For what it’s worth, King Willem-Alexander wore the Captain of the Royal Netherlands Navy uniform and the following medals, ribbons or stars:

  • Accession Medal 1980
  • Knight Grand Cross of the Order of the Lion of the Netherlands ribbon and star
  • Officer’s Cross
  • Knight of the House Order of the Golden Lion of Nassau star
About author

Jess Ilse is the Assistant Editor at Royal Central. She specialises in the British, Danish, Norwegian and Swedish Royal Families and has been following royalty since Queen Elizabeth II’s Golden Jubilee. Jess has provided commentary for media outlets in Canada, the United States, the United Kingdom, and Australia.
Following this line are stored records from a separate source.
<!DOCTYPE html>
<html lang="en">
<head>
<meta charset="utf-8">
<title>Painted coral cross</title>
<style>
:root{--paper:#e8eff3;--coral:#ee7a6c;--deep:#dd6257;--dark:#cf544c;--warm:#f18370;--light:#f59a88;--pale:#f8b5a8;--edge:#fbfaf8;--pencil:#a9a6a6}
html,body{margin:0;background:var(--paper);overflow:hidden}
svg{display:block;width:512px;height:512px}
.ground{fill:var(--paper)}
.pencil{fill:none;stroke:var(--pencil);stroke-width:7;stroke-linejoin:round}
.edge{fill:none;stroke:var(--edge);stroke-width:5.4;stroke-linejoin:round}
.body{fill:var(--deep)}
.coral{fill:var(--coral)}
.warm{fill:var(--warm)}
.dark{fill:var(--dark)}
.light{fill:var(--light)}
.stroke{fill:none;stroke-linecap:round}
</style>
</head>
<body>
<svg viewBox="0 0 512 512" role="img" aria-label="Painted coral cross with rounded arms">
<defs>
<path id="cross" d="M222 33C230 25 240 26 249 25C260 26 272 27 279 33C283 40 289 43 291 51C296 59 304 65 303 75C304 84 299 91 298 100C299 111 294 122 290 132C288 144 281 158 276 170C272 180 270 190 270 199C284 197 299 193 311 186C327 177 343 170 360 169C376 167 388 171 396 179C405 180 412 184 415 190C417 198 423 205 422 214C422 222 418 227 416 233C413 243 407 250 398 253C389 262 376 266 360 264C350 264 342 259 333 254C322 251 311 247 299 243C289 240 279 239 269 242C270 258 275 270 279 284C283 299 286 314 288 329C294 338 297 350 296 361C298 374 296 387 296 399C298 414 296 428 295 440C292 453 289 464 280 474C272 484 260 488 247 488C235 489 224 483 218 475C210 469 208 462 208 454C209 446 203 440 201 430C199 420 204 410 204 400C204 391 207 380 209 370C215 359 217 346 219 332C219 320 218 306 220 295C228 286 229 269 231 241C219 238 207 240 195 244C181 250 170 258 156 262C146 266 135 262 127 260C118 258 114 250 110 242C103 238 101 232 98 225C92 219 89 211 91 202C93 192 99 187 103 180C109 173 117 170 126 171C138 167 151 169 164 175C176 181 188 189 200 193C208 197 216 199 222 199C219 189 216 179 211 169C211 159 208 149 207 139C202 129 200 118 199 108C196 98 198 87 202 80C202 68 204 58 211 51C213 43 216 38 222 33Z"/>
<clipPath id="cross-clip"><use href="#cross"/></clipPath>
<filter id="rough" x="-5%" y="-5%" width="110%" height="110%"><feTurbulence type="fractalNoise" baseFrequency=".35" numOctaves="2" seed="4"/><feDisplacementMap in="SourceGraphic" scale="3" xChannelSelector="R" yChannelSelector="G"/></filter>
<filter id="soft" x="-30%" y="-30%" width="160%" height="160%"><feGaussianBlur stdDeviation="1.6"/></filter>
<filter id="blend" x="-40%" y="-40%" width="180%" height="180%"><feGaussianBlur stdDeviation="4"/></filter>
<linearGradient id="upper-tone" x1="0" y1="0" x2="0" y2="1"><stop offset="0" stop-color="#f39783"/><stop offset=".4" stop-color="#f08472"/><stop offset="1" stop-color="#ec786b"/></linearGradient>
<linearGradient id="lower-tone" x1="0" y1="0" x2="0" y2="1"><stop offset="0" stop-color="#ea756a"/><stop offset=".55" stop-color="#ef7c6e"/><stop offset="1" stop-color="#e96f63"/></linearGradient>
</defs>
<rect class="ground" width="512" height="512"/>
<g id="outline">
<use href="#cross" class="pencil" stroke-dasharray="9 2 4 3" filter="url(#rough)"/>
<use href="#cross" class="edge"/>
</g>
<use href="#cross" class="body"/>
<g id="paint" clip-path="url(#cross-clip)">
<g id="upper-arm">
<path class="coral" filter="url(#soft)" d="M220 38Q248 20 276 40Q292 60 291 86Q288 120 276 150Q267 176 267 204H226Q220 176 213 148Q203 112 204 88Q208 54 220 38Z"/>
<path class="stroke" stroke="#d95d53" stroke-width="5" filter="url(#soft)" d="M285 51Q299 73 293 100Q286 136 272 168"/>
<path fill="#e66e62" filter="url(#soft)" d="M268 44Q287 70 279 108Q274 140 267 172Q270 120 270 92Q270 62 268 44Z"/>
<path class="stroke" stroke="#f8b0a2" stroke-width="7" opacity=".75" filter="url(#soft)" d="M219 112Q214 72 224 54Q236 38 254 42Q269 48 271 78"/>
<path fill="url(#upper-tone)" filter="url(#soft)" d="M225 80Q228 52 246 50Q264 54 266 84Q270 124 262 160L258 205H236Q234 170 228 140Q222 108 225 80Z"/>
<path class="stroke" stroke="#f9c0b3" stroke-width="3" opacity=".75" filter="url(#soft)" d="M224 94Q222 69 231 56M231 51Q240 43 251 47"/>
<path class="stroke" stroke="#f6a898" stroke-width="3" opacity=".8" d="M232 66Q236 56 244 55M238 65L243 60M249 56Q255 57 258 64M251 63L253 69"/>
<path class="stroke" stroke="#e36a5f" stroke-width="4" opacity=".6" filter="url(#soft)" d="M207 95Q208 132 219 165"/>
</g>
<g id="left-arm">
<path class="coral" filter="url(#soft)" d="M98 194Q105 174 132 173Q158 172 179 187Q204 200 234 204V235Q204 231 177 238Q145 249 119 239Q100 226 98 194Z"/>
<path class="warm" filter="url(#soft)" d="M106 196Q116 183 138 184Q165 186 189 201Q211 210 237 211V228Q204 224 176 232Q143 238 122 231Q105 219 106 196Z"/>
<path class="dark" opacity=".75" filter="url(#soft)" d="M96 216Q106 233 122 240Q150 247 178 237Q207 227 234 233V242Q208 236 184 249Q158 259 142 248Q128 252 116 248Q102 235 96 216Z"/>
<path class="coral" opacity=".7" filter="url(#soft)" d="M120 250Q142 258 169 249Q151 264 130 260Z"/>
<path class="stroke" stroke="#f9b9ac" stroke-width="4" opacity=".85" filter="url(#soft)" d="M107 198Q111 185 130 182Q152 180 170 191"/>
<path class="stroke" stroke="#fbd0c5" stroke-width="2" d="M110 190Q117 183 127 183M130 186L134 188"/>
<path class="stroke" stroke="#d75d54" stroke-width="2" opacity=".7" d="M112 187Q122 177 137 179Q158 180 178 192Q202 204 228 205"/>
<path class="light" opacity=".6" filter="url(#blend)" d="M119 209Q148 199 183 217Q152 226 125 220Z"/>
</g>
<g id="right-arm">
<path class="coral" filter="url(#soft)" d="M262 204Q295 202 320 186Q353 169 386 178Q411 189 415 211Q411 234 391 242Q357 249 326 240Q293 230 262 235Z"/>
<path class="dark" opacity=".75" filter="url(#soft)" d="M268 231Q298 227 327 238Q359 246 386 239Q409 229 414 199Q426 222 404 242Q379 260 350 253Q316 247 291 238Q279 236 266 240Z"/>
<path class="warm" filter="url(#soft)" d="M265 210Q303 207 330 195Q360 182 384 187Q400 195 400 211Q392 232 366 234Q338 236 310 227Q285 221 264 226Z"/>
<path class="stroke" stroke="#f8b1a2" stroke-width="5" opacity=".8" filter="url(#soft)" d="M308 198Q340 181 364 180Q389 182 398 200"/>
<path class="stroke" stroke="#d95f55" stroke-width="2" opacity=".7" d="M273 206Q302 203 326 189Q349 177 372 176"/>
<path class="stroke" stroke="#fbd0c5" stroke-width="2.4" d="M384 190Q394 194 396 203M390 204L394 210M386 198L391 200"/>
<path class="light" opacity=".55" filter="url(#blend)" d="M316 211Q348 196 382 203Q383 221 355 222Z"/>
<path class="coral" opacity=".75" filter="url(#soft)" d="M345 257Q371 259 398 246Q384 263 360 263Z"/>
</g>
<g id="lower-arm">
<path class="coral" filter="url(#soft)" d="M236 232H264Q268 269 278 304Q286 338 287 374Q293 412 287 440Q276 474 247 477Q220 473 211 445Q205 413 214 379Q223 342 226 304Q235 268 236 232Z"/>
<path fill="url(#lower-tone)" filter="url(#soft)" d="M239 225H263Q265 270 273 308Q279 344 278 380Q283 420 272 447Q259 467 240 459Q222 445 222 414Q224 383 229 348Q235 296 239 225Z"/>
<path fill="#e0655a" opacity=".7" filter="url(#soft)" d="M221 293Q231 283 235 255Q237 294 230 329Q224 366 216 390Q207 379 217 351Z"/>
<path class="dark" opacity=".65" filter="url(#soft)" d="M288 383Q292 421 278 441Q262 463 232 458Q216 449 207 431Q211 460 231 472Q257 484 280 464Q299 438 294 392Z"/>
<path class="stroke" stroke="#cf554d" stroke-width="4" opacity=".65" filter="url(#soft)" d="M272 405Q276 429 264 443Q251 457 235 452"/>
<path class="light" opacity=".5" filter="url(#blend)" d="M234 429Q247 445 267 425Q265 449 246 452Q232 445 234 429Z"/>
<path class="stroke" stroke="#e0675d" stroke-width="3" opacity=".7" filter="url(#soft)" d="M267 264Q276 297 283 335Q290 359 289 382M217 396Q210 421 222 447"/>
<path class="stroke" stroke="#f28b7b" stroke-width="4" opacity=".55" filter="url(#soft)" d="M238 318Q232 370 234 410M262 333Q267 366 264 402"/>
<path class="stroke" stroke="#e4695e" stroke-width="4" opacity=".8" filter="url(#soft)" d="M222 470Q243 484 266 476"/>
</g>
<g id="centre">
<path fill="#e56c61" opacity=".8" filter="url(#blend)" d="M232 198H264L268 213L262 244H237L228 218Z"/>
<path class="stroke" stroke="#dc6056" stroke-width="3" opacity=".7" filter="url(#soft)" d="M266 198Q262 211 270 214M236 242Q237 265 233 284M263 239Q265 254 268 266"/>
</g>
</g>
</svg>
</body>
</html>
Jess works in communications and her debut novel THE MAJESTIC SISTERS will publish in Fall 2024.